- Out of the 38 persons found to be positive for LF infection by ICT test, 33 provided a night-time blood sample for examination of MF. Overall, nine individuals were found to be MF positive, with the highest prevalence in Ndau Island.
- The current study suggests that LF transmission may be absent in Taita-Taveta and Tana River counties in coastal Kenya and therefore transmission assessment surveys (TAS) should be considered with a view to stopping MDA. By contrast, evidence for ongoing transmission in Kwale, Kilifi and Lamu counties indicates the need for further MDA rounds in these counties.
- Additionally, the study demonstrated the feasibility of conducting integrated serosurveillance of several infectious diseases of public health interest, as well as levels of seroprotection against vaccine preventable diseases. The findings of the current study underscore the added value of using multiplex antibody measurements to guide and monitor LF elimination efforts.
Community-wide Surveys for Evaluation of LF transmission Interruption, Oncho Transmission Assessment and Comparison of Diagnostic Tools in LF-Onchocerciasis Areas
Assess the performance of LF and Oncho diagnostic tools after stopping LF MDA but continuing Oncho MDA.
Mass drug administration (MDA) programs have dramatically reduced lymphatic filariasis (LF) incidence in many areas around the globe, including Bangladesh. Post-treatment surveillance activities as recommended by WHO include repeated transmission assessment surveys (TAS) among children and ongoing surveillance to detect new foci of transmission and collect data on infection trends in the general population. The contribution of molecular xenomonitoring (MX, or detection of filarial DNA in mosquitoes) to confirm the interruption of transmission during the post-treatment surveillance phase has not been well defined. There is also a need to better understand the relationship between the prevalence of W. bancrofti DNA in mosquitoes and infection in humans.
To compare coverage evaluation methods to identify a method that is statistically rigorous and feasible for programs. This study will focus on assessing MDA coverage for lymphatic filariasis by comparing the cost, time and feasibility of 3 different methods: the EPI approach (n=1768), LQAS design (n=95) and probability sampling alternatives (n=1768).
Primary Findings and Lessons Learned
Coverage surveys are an important tool for programs to evaluate their reporting systems and to determine whether effective MDA coverage has been achieved. However, for various reasons coverage surveys are seldom implemented. Some key challenges are: perceived technical difficulty, lack of resources, and lack of standardized guidance on how to conduct coverage surveys. This protocol seeks to address the 1st and 3rd points by comparing the feasibility of three different coverage survey methods (EPI approach, LQAS, and segmentation). This study was completed in 3 districts in Burkina Faso.
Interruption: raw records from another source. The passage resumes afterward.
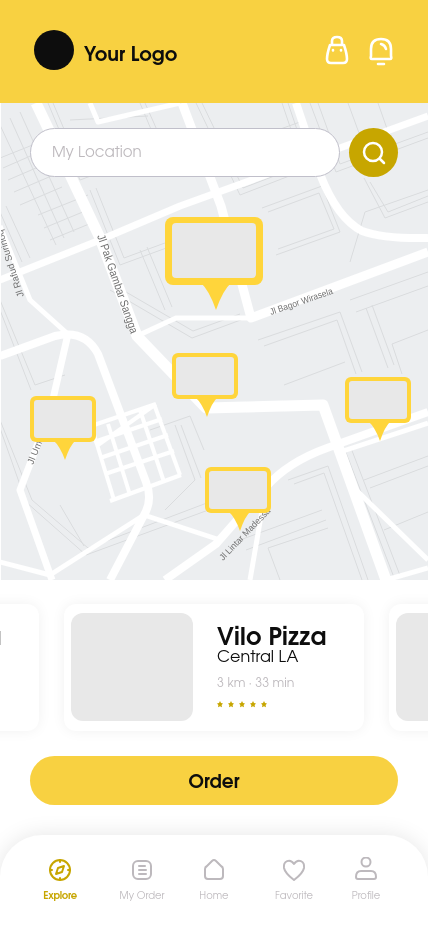
<!DOCTYPE html>
<html lang="en">
<head>
<meta charset="utf-8">
<title>Food order: explore</title>
<style>
:root {
  --yellow: #f8d141;
  --pin: #ffd53b;
  --gold: #c7a600;
  --ink: #0d0d0d;
  --muted: #bdb9bd;
  --placeholder: #e8e8e8;
  --land: #eceef0;
  --plot: #dadcde;
}
* { box-sizing: border-box; margin: 0; padding: 0; }
html, body { width: 428px; height: 926px; overflow: hidden; background: #fff; }
body { font-family: "TeX Gyre Adventor", Inter, sans-serif; color: var(--ink); }
a { color: inherit; text-decoration: none; }
svg { display: block; }
.screen { position: relative; display: flex; flex-direction: column; width: 428px; height: 926px; overflow: hidden; }

.header { display: flex; align-items: center; height: 103px; padding: 0 33px 3px 34px; background: var(--yellow); flex: none; }
.logo-mark { width: 40px; height: 40px; border-radius: 50%; background: var(--ink); }
.logo-text { margin: 11px auto 0 10px; font-size: 19.5px; line-height: 24px; font-weight: 700; white-space: nowrap; }
.header-actions { display: flex; gap: 16px; }

.map { position: relative; height: 477px; flex: none; }
.map-art { position: absolute; left: 0; top: 0; }
.street { font-family: "Liberation Sans", sans-serif; fill: #6f6f6f; }
.search { position: relative; display: flex; gap: 9px; padding: 25px 30px 0; }
.search-field { width: 310px; height: 49px; padding-left: 21px; border: 1px solid #c0bfca; border-radius: 25px; background: #fff; color: var(--muted); font-size: 15px; line-height: 49px; }
.search-button { display: grid; place-items: center; width: 49px; height: 49px; border-radius: 50%; background: var(--gold); }

.carousel { display: flex; gap: 25px; height: 176px; padding-top: 24px; margin-left: -261px; width: 950px; flex: none; }
.card { display: flex; width: 300px; height: 127px; padding: 9px 7px; border-radius: 12px; background: #fff; box-shadow: 0 0 14px rgba(0,0,0,.06); flex: none; }
.card-photo { width: 122px; height: 108px; border-radius: 12px; background: var(--placeholder); }
.card-info { margin-left: 24px; padding-top: 12px; white-space: nowrap; }
.card-name { font-size: 24px; line-height: 26px; font-weight: 700; letter-spacing: .2px; }
.card-place { font-size: 16px; line-height: 16px; margin-top: -1px; }
.card-distance { margin: 10px 0 9px; color: var(--muted); font-size: 12.5px; line-height: 16px; }

.order { display: grid; place-items: center; width: 368px; height: 49px; margin-left: 30px; padding-top: 4px; border-radius: 25px; background: var(--yellow); font-size: 18.5px; font-weight: 700; line-height: 24px; flex: none; }

.tabs { display: grid; grid-template-columns: 82px 82px 62px 98px 46px; height: 91px; margin-top: 30px; padding: 22px 0 0 19px; border-radius: 42px 42px 0 0; background: #fff; box-shadow: 0 0 22px rgba(0,0,0,.1); color: var(--muted); flex: none; }
.tab { display: flex; flex-direction: column; align-items: center; gap: 7px; font-size: 10px; line-height: 14px; white-space: nowrap; }
.tab.active { color: var(--gold); font-weight: 700; letter-spacing: -.3px; }
.icon { fill: none; stroke: currentColor; stroke-width: 2; stroke-linecap: round; stroke-linejoin: round; }
</style>
</head>
<body>
<main class="screen">
  <header class="header">
    <span class="logo-mark"></span>
    <span class="logo-text">Your Logo</span>
    <nav class="header-actions" aria-label="Shortcuts">
      <a href="#" aria-label="Bag"><svg class="icon" width="28" height="32" viewBox="0 0 28 32" style="color:#fff;stroke-width:2.6"><path d="M7 11H21Q24 20 24 25Q24 29 20 29H8Q4 29 4 25Q4 20 7 11ZM9 11V7Q9 3 14 3T19 7V11M10 16V16.5M18 16V16.5"/></svg></a>
      <a href="#" aria-label="Notifications"><svg class="icon" width="28" height="32" viewBox="0 0 28 32" style="color:#fff;stroke-width:2.6"><path d="M5 25Q3 25 4 22V15Q4 5 14 5T24 15V22Q25 25 23 25ZM11 30H17M14 10Q18 11 19 15"/></svg></a>
    </nav>
  </header>

  <section class="map" aria-label="Map">
    <svg class="map-art" width="428" height="477" viewBox="0 103 428 477">
      <defs>
        <symbol id="pin" viewBox="0 0 66 64" width="66" height="64">
          <path d="M23 44H46Q40 49 35 64Q30 50 23 44Z" fill="var(--pin)"/>
          <rect width="66" height="46" rx="6" fill="var(--pin)"/>
          <rect x="4" y="4" width="58" height="38" rx="3" fill="var(--placeholder)"/>
        </symbol>
        <clipPath id="map-area"><rect x="1" y="103" width="427" height="477"/></clipPath>
      </defs>
      <g clip-path="url(#map-area)">
        <rect x="1" y="103" width="427" height="477" fill="var(--land)"/>
        <g id="plots" fill="none" stroke="var(--plot)">
          <path d="M0 125L56 245M10 118L64 238M20 112L74 232M0 158L40 142M3 168L44 150M8 180L50 162M14 192L56 174M20 205L62 187M0 212L22 262M6 206L30 258M38 215L88 195M44 228L90 209M50 240L94 222"/>
          <path d="M48 103L80 180L165 148L145 103M53 103L83 174L158 146L140 103M90 190L120 265L188 240M96 188L124 258L184 236M70 120L148 116M76 138L154 130"/>
          <path d="M110 290L192 338L246 318M114 285L193 331L240 314M140 250L165 310M147 247L172 307M0 300L35 385L65 375M0 310L31 390"/>
          <path d="M196 103L240 195L310 168L288 103M202 103L243 188L303 165L282 103M222 150L300 122M262 208L322 186L340 232L276 255M268 212L319 193L334 229L278 249"/>
          <path d="M310 103L336 172L428 138M318 103L340 164L428 132M348 103L366 152M378 103L392 143M364 178L385 218L428 202M370 182L388 212L428 196M428 190L365 212L350 262"/>
          <path d="M258 340L340 312L362 372M264 346L337 320L356 374M284 385L345 362M350 300L428 272M356 312L428 286M366 308L388 368M372 305L394 365M428 330L392 344L402 374"/>
          <path d="M0 420L32 500L88 548L220 498M0 428L26 502L86 555L222 505M175 425L195 480L165 510M181 425L201 478M60 505L84 546M150 430L190 416L204 450"/>
          <path d="M288 480L328 466L368 580M294 484L324 473L362 580M240 540L322 510M246 550L326 520M345 450L395 580M351 448L401 578M364 480L428 456M370 488L428 466M384 530L428 512M280 580L268 548L328 528"/>
        </g>
        <g id="roads" fill="none" stroke="#fff" stroke-width="8" stroke-linejoin="round">
          <path d="M36 103L100 238L137 336L206 408L323 405L386 580" stroke-width="11"/>
          <path d="M182 103L221 206L251 318L428 252" stroke-width="9"/>
          <path d="M0 280L100 240L180 206L428 116" stroke-width="7"/>
          <path d="M296 103L320 174Q337 218 362 231Q384 239 428 238"/>
          <path d="M0 356L55 336Q85 329 98 354L146 482Q153 500 144 515L110 580"/>
          <path d="M68 334L50 412L20 490L52 580" stroke-width="7"/>
          <path d="M428 412L327 448Q288 462 266 487L216 544L165 580"/>
          <path d="M0 226L30 300L70 336M90 103L98 122L180 103M137 336L176 318L251 318" stroke-width="5"/>
          <path d="M0 562L50 575L144 515L220 540M250 580L266 487M340 452L428 423M352 486L428 560M386 580L428 568" stroke-width="5"/>
          <path d="M98 445L156 404M88 427L156 404M94 442L162 419M100 458L168 435M105 474L174 451M110 501L181 475M92 428L114 500M108 424L130 495M124 418L147 489M140 410L164 482M154 404L180 475" stroke-width="4"/>
        </g>
        <g id="street-names" class="street">
          <text transform="translate(97 236) rotate(71)" font-size="11.5" textLength="104" lengthAdjust="spacingAndGlyphs">Jl Pak Gambar Sangga</text>
          <text transform="translate(271 315) rotate(-19)" font-size="9" textLength="66" lengthAdjust="spacingAndGlyphs">Jl Bagor Wirasela</text>
          <text transform="translate(24 296) rotate(-108)" font-size="9.5">Jl Rafud Surinoq</text>
          <text transform="translate(33 465) rotate(-68)" font-size="9.5">Jl Uma</text>
          <text transform="translate(223 561) rotate(-46)" font-size="9" textLength="69" lengthAdjust="spacingAndGlyphs">Jl Lintar Madessa</text>
        </g>
        <g id="pins">
          <path d="M201 283H231Q223 290 216 310Q209 290 201 283Z" fill="var(--pin)"/>
          <rect x="165" y="217" width="98" height="68" rx="8" fill="var(--pin)"/>
          <rect x="172" y="223" width="84" height="55" rx="4" fill="var(--placeholder)"/>
          <use href="#pin" x="172" y="353"/>
          <use href="#pin" x="30" y="396"/>
          <use href="#pin" x="345" y="377"/>
          <use href="#pin" x="205" y="467"/>
        </g>
      </g>
    </svg>
    <div class="search">
      <div class="search-field">My Location</div>
      <a class="search-button" href="#" aria-label="Search"><svg class="icon" width="26" height="26" viewBox="0 0 26 26" style="color:#fff;stroke-width:2.5"><circle cx="12" cy="12" r="9"/><path d="M19 19L23 23"/></svg></a>
    </div>
  </section>

  <section class="carousel" aria-label="Restaurants">
    <article class="card">
      <div class="card-photo" role="img" aria-label="Restaurant photo"></div>
      <div class="card-info"><h2 class="card-name">Vilo Pizza</h2></div>
    </article>
    <article class="card">
      <div class="card-photo" role="img" aria-label="Restaurant photo"></div>
      <div class="card-info">
        <h2 class="card-name">Vilo Pizza</h2>
        <p class="card-place">Central LA</p>
        <p class="card-distance">3 km · 33 min</p>
        <svg width="51" height="7" viewBox="0 0 51 7" fill="var(--gold)" role="img" aria-label="Five stars">
          <defs><polygon id="star" points="3,0 4,2 6,2.4 4.6,4 5,6.2 3,5.2 1,6.2 1.4,4 0,2.4 2,2"/></defs>
          <use href="#star"/><use href="#star" x="11"/><use href="#star" x="22"/><use href="#star" x="33"/><use href="#star" x="44"/>
        </svg>
      </div>
    </article>
    <article class="card">
      <div class="card-photo" role="img" aria-label="Restaurant photo"></div>
    </article>
  </section>

  <a class="order" href="#">Order</a>

  <nav class="tabs" aria-label="Main">
    <a class="tab active" href="#"><svg class="icon" width="26" height="26" viewBox="0 0 26 26"><circle cx="13" cy="13" r="10"/><path d="M17 9L15 15L9 17L11 11ZM13 3V5M13 21V23M3 13H5M21 13H23"/></svg>Explore</a>
    <a class="tab" href="#"><svg class="icon" width="26" height="26" viewBox="0 0 26 26"><rect x="4" y="4" width="18" height="18" rx="5"/><path d="M10 9H16M10 13H17M10 17H17"/></svg>My Order</a>
    <a class="tab" href="#"><svg class="icon" width="26" height="26" viewBox="0 0 26 26"><path d="M4 12Q4 10 6 9L11 4Q13 2 15 4L20 9Q22 10 22 12V19Q22 22 19 22H7Q4 22 4 19Z"/></svg>Home</a>
    <a class="tab" href="#"><svg class="icon" width="26" height="26" viewBox="0 0 26 26"><path d="M13 7C9 1 2 4 3 11C4 16 9 20 13 23C17 20 22 16 23 11C24 4 17 1 13 7Z"/></svg>Favorite</a>
    <a class="tab" href="#"><svg class="icon" width="26" height="26" viewBox="0 0 26 26"><circle cx="13" cy="5" r="4.5"/><path d="M3 20Q3 14 8 14H18Q23 14 23 20Q23 22 21 22H5Q3 22 3 20Z"/></svg>Profile</a>
  </nav>
</main>
</body>
</html>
All 3 districts found that their survey coverage was above the WHO target threshold (65% for LF). Furthermore, in all 3 cases the survey coverage validated (or nearly validated) the reported coverage. Taken together this suggests that the Burkina Faso program is working well. The feasibility results found all 3 methods to be very similar with regards to time, cost and perceived difficulty. Because only the segmentation approach results in a probability sample, this method was recommended by the M&E Working Group and ultimately approved by the STAG. Since the approval, significant work has been underway to create guidelines for conducting coverage surveys for preventive chemotherapy. An excel tool was created to improve the usability of the tool and online learning modules are currently in the works.